Blog post

How to talk to your doctor

Be proactive in knowing about your kidneys and ways to protect them. Here are the questions to ask your doctor.
doctor sharing a file with a patient

Kidney disease is often called a "silent epidemic." This is because people with kidney disease normally do not have symptoms of kidney problems (like fatigue, nausea, vomiting or swelling) until their kidney disease is very advanced and the options for slowing or reversing the disease process are limited. If we can catch signs of kidney problems early, we have a much better chance of finding out the cause and starting therapies that may help to slow or reverse the progression.
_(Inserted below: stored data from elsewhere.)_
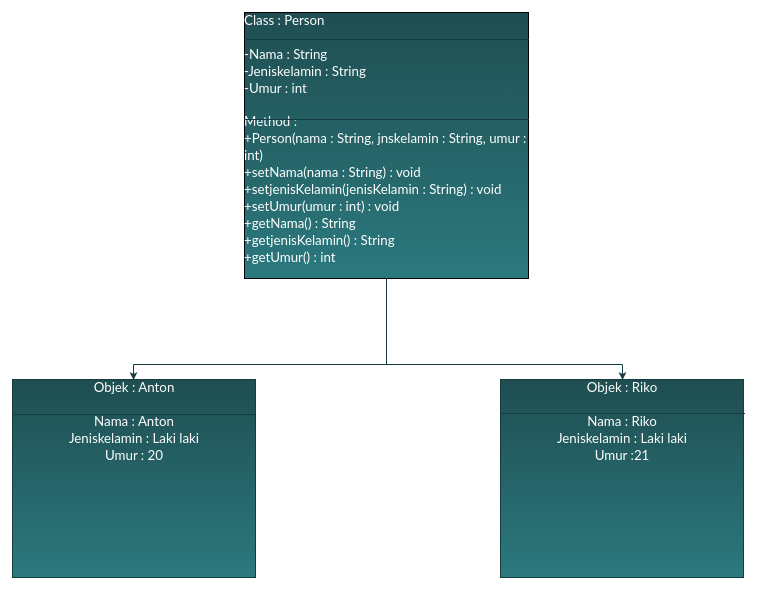
<!DOCTYPE html>
<html lang="id">
<head>
<meta charset="utf-8">
<title>Class Person</title>
<style>
:root {
  --paper: #ffffff;
  --teal-dark: #1f4e51;
  --teal-light: #2b797e;
  --line: #173c3f;
  --outline: #000000;
  --text: #ffffff;
}
* { box-sizing: border-box; margin: 0; padding: 0; }
html, body { width: 758px; height: 590px; overflow: hidden; background: var(--paper); }
.diagram {
  position: relative;
  width: 758px;
  height: 590px;
  font: 400 13.3px/16.9px Lato, Carlito, sans-serif;
  color: var(--text);
}
.node {
  position: absolute;
  display: flex;
  flex-direction: column;
  gap: 16.9px;
  border: 1px solid var(--line);
  background: linear-gradient(var(--teal-dark), var(--teal-light));
  white-space: nowrap;
}
.node h1, .node h2 { font: inherit; }
.node li { list-style: none; }
.class-node { left: 244px; top: 12px; width: 285px; height: 267px; border-color: var(--outline); }
.class-node > * { position: relative; left: -1px; top: -1px; }
.object-node { top: 379px; width: 244px; height: 199px; text-align: center; }
.object-node > * { position: relative; top: -1px; }
.anton { left: 12px; }
.riko { left: 500px; }
.lines { position: absolute; left: 0; top: 0; }
</style>
</head>
<body>
<main class="diagram">
  <section class="node class-node">
    <h1>Class : Person</h1>
    <ul class="attributes">
      <li>-Nama : String</li>
      <li>-Jeniskelamin : String</li>
      <li>-Umur : int</li>
    </ul>
    <div class="methods">
      <p>Method :</p>
      <ul>
        <li>+Person(nama : String, jnskelamin : String, umur :<br>int)</li>
        <li>+setNama(nama : String) : void</li>
        <li>+setjenisKelamin(jenisKelamin : String) : void</li>
        <li>+setUmur(umur : int) : void</li>
        <li>+getNama() : String</li>
        <li>+getjenisKelamin() : String</li>
        <li>+getUmur() : int</li>
      </ul>
    </div>
  </section>

  <section class="node object-node anton">
    <h2>Objek : Anton</h2>
    <ul>
      <li>Nama : Anton</li>
      <li>Jeniskelamin : Laki laki</li>
      <li>Umur : 20</li>
    </ul>
  </section>

  <section class="node object-node riko">
    <h2>Objek : Riko</h2>
    <ul>
      <li>Nama : Riko</li>
      <li>Jeniskelamin : Laki laki</li>
      <li>Umur :21</li>
    </ul>
  </section>

  <svg class="lines" width="758" height="590" viewBox="0 0 758 590" fill="none" stroke="var(--line)" aria-hidden="true">
    <defs>
      <path id="arrowhead" d="M0 0L-4 -8L0 -6L4 -8Z" fill="var(--line)" stroke="none"/>
    </defs>
    <g class="dividers">
      <line x1="244" y1="39.5" x2="529" y2="39.5"/>
      <line x1="244" y1="119.5" x2="529" y2="119.5"/>
      <line x1="12" y1="414.5" x2="256" y2="414.5"/>
      <line x1="500" y1="413.5" x2="745" y2="413.5"/>
    </g>
    <g class="connectors">
      <path d="M386.5 279V364.5M133.5 374V364.5H622.5V374"/>
      <use href="#arrowhead" x="133.5" y="380"/>
      <use href="#arrowhead" x="622.5" y="380"/>
    </g>
  </svg>
</main>
</body>
</html>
That is why it is so important to get your kidney function checked at least yearly if you are in a group of people who are at high risk for kidney disease. This includes individuals who have diabetes, high blood pressure, obesity, heart disease or a family history of chronic kidney disease. If you have one of these conditions or even if you are just worried about your kidneys, make sure that you ask your doctor if your kidney function has been checked in the past year. If not, ask if you can get simple blood or urine tests to check how well your kidneys are functioning.

Common tests that your doctor might give include a blood test for a protein called creatinine, and urine tests to see whether you have abnormal amounts of blood or protein in your urine. Creatinine is a muscle protein that builds up in your blood if your kidneys are not working well. A high blood creatinine level may mean that your kidneys are not working properly. Blood or protein in your urine may also indicate problems with your kidneys, and may require your doctor to do further testing to find out the cause. Be sure to ask your doctor about the results and what they mean. If your creatinine level is high, be sure to ask for the number and keep track of the changes in those levels.

There are also questions you should ask your doctor about what you can do to help keep yourself as healthy as possible. This includes asking your doctor:

  • Advice on how to quit smoking if you are an active smoker
  • What a healthy weight is for you and tips on how to lose weight and maintain your weight in a healthy way
  • Recommendations for a kidney-friendly food and fluid plan
  • How much exercise you should be including in your daily routine
  • Any drugs that you should avoid 

Be proactive in knowing about your kidneys and ways to protect them. No one should be more invested in protecting them than you!


Orlando M. Gutiérrez, M.D., M.M.Sc.

Dr. Gutiérrez served as the American Kidney Fund’s Chair of Medical Affairs and is a former member of the AKF National Board of Trustees. He is an Assistant Professor of Medicine in the School of Medicine at the University of Alabama at Birmingham and an Assistant Professor of Epidemiology in the School of Public Health. He also serves as the section head for outcomes and epidemiology research in the school’s Division of Nephrology.